"But he answered and said, It is written, Man shall not live by bread alone, but by every word that proceedeth out of the mouth of God." Matthew 5: 4



"E lē falala fua le niu, 'ae falala ona o le matagi."

"The coconut tree doesn't sway on its own, but is swayed by the wind."
"Our ancestors had a spiritual, innate connection to their natural environment and a complex understanding of ecosystems, conservation, biospheres, life cycles, sustainability - ancient concepts that have now become modern buzzwords. It was our indigenous belief that ALL things were connected; the vā fealoa'i extended beyond human interactions. Everything happens for a reason and a purpose, and every action has both a cause and an effect."
"'Ua fetaui lelei fola o le 'alia."

"The deck-planks (fola) of the voyaging canoe ('alia) fit together well."
"The 'alia canoes sailed by our ancestors were a testament to the technological genius of Polynesian maritime science. Expert craftsmen (tufuga fau va'a) cut timber, lashed planks, and shaped immense hulls and decks capable of carrying tons of cargo and hundreds of people across the open sea. This proverb refers to the Sāmoan value of vā fealoa'i (interpersonal relationships): great accomplishments and social harmony are only possible when members of a family, or team, or society "fit" together like the watertight planks of the 'alia."
"'O fānau a manu e fafaga i fugālā'au, 'ae 'o fānau a tagata e fafaga i 'upu."

"The offspring of birds are fed with flower nectar, but the children of men are nurtured with words."
"According to our fa'a-Sāmoa this is the foundational concept of child-rearing and discipline; the guidance and nurturing of the younger generation is the collective responsibility of the entire family, village, and society."
"O le ala i le pule o le tautua."

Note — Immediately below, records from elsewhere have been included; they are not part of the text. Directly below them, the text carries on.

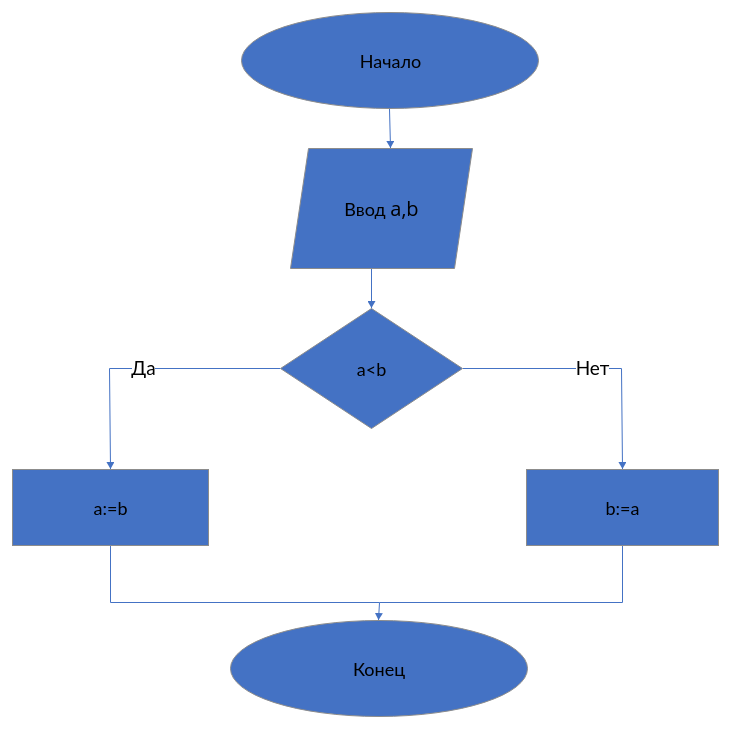
<!DOCTYPE html>
<html lang="ru">
<head>
<meta charset="utf-8">
<title>Блок-схема</title>
<style>
:root {
  --paper: #ffffff;
  --node: #4472c4;
  --outline: #8c8c8c;
  --ink: #000000;
}
* { box-sizing: border-box; margin: 0; }
body { width: 731px; height: 729px; overflow: hidden; background: var(--paper); }
.flowchart {
  position: relative;
  width: 731px;
  height: 729px;
  overflow: hidden;
  color: var(--ink);
  font: 18px/24px Lato, Carlito, "Open Sans", sans-serif;
}
.shapes { position: absolute; inset: 0; display: block; }
.nodes { fill: var(--node); stroke: var(--outline); stroke-width: 1; }
.connectors { fill: none; stroke: var(--node); stroke-width: 1; }
.arrowhead { fill: var(--node); }
.node {
  position: absolute;
  display: flex;
  align-items: center;
  justify-content: center;
  white-space: pre;
}
.start { left: 241px; top: 12px; width: 299px; height: 97px; }
.input { left: 290px; top: 148px; width: 183px; height: 121px; }
.condition { left: 280px; top: 308px; width: 183px; height: 121px; }
.assign-a { left: 12px; top: 469px; width: 197px; height: 77px; }
.assign-b { left: 526px; top: 469px; width: 193px; height: 77px; }
.end { left: 230px; top: 620px; width: 298px; height: 97px; }
.variables { font: 20px/24px "Open Sans", sans-serif; }
.branch {
  position: absolute;
  top: 356px;
  height: 24px;
  background: var(--paper);
  font-size: 19px;
  display: flex;
  justify-content: center;
}
.yes { left: 132px; width: 23px; }
.no { left: 576px; width: 33px; }
</style>
</head>
<body>
<main class="flowchart">
  <svg class="shapes" width="731" height="729" viewBox="0 0 731 729" aria-hidden="true">
    <defs>
      <marker id="arrow" class="arrowhead" markerUnits="userSpaceOnUse" markerWidth="8" markerHeight="8" refX="7" refY="4" orient="auto">
        <path d="M0 0L7 4L0 8Z"/>
      </marker>
    </defs>
    <g class="nodes">
      <ellipse cx="390" cy="60.5" rx="148.5" ry="48"/>
      <polygon points="308.5,148.5 472.5,148.5 454.5,268.5 290.5,268.5"/>
      <polygon points="371.5,308.5 462.5,368.5 371.5,428.5 280.5,368.5"/>
      <rect x="12.5" y="469.5" width="196" height="76"/>
      <rect x="526.5" y="469.5" width="192" height="76"/>
      <ellipse cx="379" cy="668.5" rx="148.5" ry="48"/>
    </g>
    <g class="connectors">
      <path d="M389.5 109L390.5 148" marker-end="url(#arrow)"/>
      <path d="M371.5 269V308" marker-end="url(#arrow)"/>
      <path d="M280 368.5H109.5L110.5 469" marker-end="url(#arrow)"/>
      <path d="M463 368.5H621.5L622.5 469" marker-end="url(#arrow)"/>
      <path d="M110.5 546V602.5H379.5L378.5 620" marker-end="url(#arrow)"/>
      <path d="M622.5 546V602.5H379.5"/>
    </g>
  </svg>
  <p class="node start">Начало</p>
  <p class="node input">Ввод <span class="variables">a,b</span></p>
  <p class="node condition">a&lt;b</p>
  <p class="branch yes">Да</p>
  <p class="branch no">Нет</p>
  <p class="node assign-a">a:=b</p>
  <p class="node assign-b">b:=a</p>
  <p class="node end">Конец</p>
</main>
</body>
</html>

"The way to authority is through service."
"The concept of tautua includes the notion that in order to lead, one must serve."
"Ia malu le vai i lou finagalo."

"May your mind be like cool water."
"Used to ask an offended person for forgiveness."
"Ua mu le lima, tapa le i'ofi."

"Having foolishly got into trouble he is asking for help."
"Once bitten, twice shy."
"Ua se aga e tasi."

"They all use a one gauge mesh."
"They are all of one mind."
"Ia seu le manu ae silasila i le galu."

"Catch the bird and watch the breakers."
"Take proper precautions."
"Ua sanisani fa'a manu ao."

"Singing like the birds dawn chorus."
"Joy at seeing one's friends."
"E pala ma'a, 'ae lē pala 'upu."

"Even stones erode away, but words will never decay."
"As a society with a rich, ancient oral/aural culture, our tupu'aga ma tua'ā (ancestors and forebears) understood the enduring power of the spoken word, especially the irrevocable damage that insulting words could have on vā fealoa'i (interpersonal relationships)."

"So'o le fau i le fau."

"Join the hibiscus fibre to hibiscus fibre."
"Unity is strength."
"Ua vela le fala."

"The mat is warm."
"Refers to a long meeting."
"O le fuata ma lona lou."

"There is a lou (harvesting pole) for every crop."
"A leader will arise in every emergency."
"Se'i fono le pa'a ma ona vae."

"Let the crab take counsel with its legs."
"Be careful to think things out before taking action."
"Tali i lagi vai o A'opo."

"A'opo waits for water from heavens."
"All blessings comes from above."
"E poto le tautai ae se le atu i ama."

"Even a skilled fisherman entangles the bonito in the outrigger."
"An apology for offending someone."

Reference Sources:
1. Samoana Integrated Language Initiative
2. NZ Ministry of Pacific Island Affairs